WHAT THE TASK ASKS:
All lines below are to be output exactly as they stand.

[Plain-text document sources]
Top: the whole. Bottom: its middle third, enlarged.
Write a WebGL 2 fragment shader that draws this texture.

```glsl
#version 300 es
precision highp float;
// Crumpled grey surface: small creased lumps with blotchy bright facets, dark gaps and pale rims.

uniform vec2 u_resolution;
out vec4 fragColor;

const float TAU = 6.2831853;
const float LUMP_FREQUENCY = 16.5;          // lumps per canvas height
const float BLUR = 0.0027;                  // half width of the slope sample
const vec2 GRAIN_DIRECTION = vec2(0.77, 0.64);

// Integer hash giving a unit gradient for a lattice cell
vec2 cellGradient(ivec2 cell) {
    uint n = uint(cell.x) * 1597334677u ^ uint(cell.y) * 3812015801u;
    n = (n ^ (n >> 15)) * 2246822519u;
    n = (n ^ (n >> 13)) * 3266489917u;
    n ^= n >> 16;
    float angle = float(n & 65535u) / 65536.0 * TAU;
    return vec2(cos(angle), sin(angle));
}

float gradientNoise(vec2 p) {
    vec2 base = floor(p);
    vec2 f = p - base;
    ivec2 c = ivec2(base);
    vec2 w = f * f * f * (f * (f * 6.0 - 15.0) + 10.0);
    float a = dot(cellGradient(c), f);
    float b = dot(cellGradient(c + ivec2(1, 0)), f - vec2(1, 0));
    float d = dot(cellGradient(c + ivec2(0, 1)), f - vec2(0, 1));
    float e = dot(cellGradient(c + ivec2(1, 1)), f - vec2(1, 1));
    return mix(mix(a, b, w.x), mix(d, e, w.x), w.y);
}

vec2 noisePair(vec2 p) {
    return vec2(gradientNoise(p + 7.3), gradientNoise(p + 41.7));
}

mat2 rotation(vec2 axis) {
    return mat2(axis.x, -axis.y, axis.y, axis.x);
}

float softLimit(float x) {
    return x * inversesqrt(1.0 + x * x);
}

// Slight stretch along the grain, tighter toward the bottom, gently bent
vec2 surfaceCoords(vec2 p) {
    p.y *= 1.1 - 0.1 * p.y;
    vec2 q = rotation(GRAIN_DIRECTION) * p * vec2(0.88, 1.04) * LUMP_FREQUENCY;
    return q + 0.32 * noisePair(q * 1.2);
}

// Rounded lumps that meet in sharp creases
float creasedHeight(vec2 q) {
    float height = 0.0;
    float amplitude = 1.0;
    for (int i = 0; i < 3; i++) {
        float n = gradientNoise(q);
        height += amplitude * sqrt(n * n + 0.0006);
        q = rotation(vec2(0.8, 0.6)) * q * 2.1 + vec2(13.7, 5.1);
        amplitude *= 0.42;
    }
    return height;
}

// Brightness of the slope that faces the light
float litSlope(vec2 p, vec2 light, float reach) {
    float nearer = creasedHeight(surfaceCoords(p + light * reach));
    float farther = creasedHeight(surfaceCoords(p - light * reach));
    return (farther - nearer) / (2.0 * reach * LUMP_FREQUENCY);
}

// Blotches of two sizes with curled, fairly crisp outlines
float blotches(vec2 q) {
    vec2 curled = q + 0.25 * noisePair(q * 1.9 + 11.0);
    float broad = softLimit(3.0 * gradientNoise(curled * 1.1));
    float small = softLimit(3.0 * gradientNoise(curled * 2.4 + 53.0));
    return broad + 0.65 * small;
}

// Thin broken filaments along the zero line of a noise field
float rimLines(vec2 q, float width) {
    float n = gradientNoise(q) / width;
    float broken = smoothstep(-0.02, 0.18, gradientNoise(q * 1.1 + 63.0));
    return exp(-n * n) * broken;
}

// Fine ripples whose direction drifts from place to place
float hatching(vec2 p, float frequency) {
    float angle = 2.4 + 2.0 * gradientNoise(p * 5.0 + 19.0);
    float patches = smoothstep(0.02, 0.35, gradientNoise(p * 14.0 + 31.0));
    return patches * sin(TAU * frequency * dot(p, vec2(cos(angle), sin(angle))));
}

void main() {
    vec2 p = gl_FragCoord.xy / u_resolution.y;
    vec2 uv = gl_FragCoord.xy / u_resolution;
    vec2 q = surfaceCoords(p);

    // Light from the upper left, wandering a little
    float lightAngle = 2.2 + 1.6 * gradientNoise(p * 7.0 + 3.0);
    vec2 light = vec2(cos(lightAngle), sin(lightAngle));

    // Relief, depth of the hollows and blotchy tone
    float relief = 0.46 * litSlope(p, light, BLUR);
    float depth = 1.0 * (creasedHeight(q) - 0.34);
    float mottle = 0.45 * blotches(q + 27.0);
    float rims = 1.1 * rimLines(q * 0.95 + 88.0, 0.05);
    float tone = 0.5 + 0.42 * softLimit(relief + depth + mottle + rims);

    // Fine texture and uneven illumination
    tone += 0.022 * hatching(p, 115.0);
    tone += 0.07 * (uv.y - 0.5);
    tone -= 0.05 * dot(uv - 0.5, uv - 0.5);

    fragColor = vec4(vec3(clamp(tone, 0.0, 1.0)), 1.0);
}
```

SOLUTION FOR THIS TASK:
Top: the whole. Bottom: its middle third, enlarged.
Write a WebGL 2 fragment shader that draws this texture.

```glsl
#version 300 es
precision highp float;
// Crumpled grey surface: small creased lumps with blotchy bright facets, dark gaps and pale rims.

uniform vec2 u_resolution;
out vec4 fragColor;

const float TAU = 6.2831853;
const float LUMP_FREQUENCY = 16.5;          // lumps per canvas height
const float BLUR = 0.0027;                  // half width of the slope sample
const vec2 GRAIN_DIRECTION = vec2(0.77, 0.64);

// Integer hash giving a unit gradient for a lattice cell
vec2 cellGradient(ivec2 cell) {
    uint n = uint(cell.x) * 1597334677u ^ uint(cell.y) * 3812015801u;
    n = (n ^ (n >> 15)) * 2246822519u;
    n = (n ^ (n >> 13)) * 3266489917u;
    n ^= n >> 16;
    float angle = float(n & 65535u) / 65536.0 * TAU;
    return vec2(cos(angle), sin(angle));
}

float gradientNoise(vec2 p) {
    vec2 base = floor(p);
    vec2 f = p - base;
    ivec2 c = ivec2(base);
    vec2 w = f * f * f * (f * (f * 6.0 - 15.0) + 10.0);
    float a = dot(cellGradient(c), f);
    float b = dot(cellGradient(c + ivec2(1, 0)), f - vec2(1, 0));
    float d = dot(cellGradient(c + ivec2(0, 1)), f - vec2(0, 1));
    float e = dot(cellGradient(c + ivec2(1, 1)), f - vec2(1, 1));
    return mix(mix(a, b, w.x), mix(d, e, w.x), w.y);
}

vec2 noisePair(vec2 p) {
    return vec2(gradientNoise(p + 7.3), gradientNoise(p + 41.7));
}

mat2 rotation(vec2 axis) {
    return mat2(axis.x, -axis.y, axis.y, axis.x);
}

float softLimit(float x) {
    return x * inversesqrt(1.0 + x * x);
}

// Slight stretch along the grain, tighter toward the bottom, gently bent
vec2 surfaceCoords(vec2 p) {
    p.y *= 1.1 - 0.1 * p.y;
    vec2 q = rotation(GRAIN_DIRECTION) * p * vec2(0.88, 1.04) * LUMP_FREQUENCY;
    return q + 0.32 * noisePair(q * 1.2);
}

// Rounded lumps that meet in sharp creases
float creasedHeight(vec2 q) {
    float height = 0.0;
    float amplitude = 1.0;
    for (int i = 0; i < 3; i++) {
        float n = gradientNoise(q);
        height += amplitude * sqrt(n * n + 0.0006);
        q = rotation(vec2(0.8, 0.6)) * q * 2.1 + vec2(13.7, 5.1);
        amplitude *= 0.42;
    }
    return height;
}

// Brightness of the slope that faces the light
float litSlope(vec2 p, vec2 light, float reach) {
    float nearer = creasedHeight(surfaceCoords(p + light * reach));
    float farther = creasedHeight(surfaceCoords(p - light * reach));
    return (farther - nearer) / (2.0 * reach * LUMP_FREQUENCY);
}

// Blotches of two sizes with curled, fairly crisp outlines
float blotches(vec2 q) {
    vec2 curled = q + 0.25 * noisePair(q * 1.9 + 11.0);
    float broad = softLimit(3.0 * gradientNoise(curled * 1.1));
    float small = softLimit(3.0 * gradientNoise(curled * 2.4 + 53.0));
    return broad + 0.65 * small;
}

// Thin broken filaments along the zero line of a noise field
float rimLines(vec2 q, float width) {
    float n = gradientNoise(q) / width;
    float broken = smoothstep(-0.02, 0.18, gradientNoise(q * 1.1 + 63.0));
    return exp(-n * n) * broken;
}

// Fine ripples whose direction drifts from place to place
float hatching(vec2 p, float frequency) {
    float angle = 2.4 + 2.0 * gradientNoise(p * 5.0 + 19.0);
    float patches = smoothstep(0.02, 0.35, gradientNoise(p * 14.0 + 31.0));
    return patches * sin(TAU * frequency * dot(p, vec2(cos(angle), sin(angle))));
}

void main() {
    vec2 p = gl_FragCoord.xy / u_resolution.y;
    vec2 uv = gl_FragCoord.xy / u_resolution;
    vec2 q = surfaceCoords(p);

    // Light from the upper left, wandering a little
    float lightAngle = 2.2 + 1.6 * gradientNoise(p * 7.0 + 3.0);
    vec2 light = vec2(cos(lightAngle), sin(lightAngle));

    // Relief, depth of the hollows and blotchy tone
    float relief = 0.46 * litSlope(p, light, BLUR);
    float depth = 1.0 * (creasedHeight(q) - 0.34);
    float mottle = 0.45 * blotches(q + 27.0);
    float rims = 1.1 * rimLines(q * 0.95 + 88.0, 0.05);
    float tone = 0.5 + 0.42 * softLimit(relief + depth + mottle + rims);

    // Fine texture and uneven illumination
    tone += 0.022 * hatching(p, 115.0);
    tone += 0.07 * (uv.y - 0.5);
    tone -= 0.05 * dot(uv - 0.5, uv - 0.5);

    fragColor = vec4(vec3(clamp(tone, 0.0, 1.0)), 1.0);
}
```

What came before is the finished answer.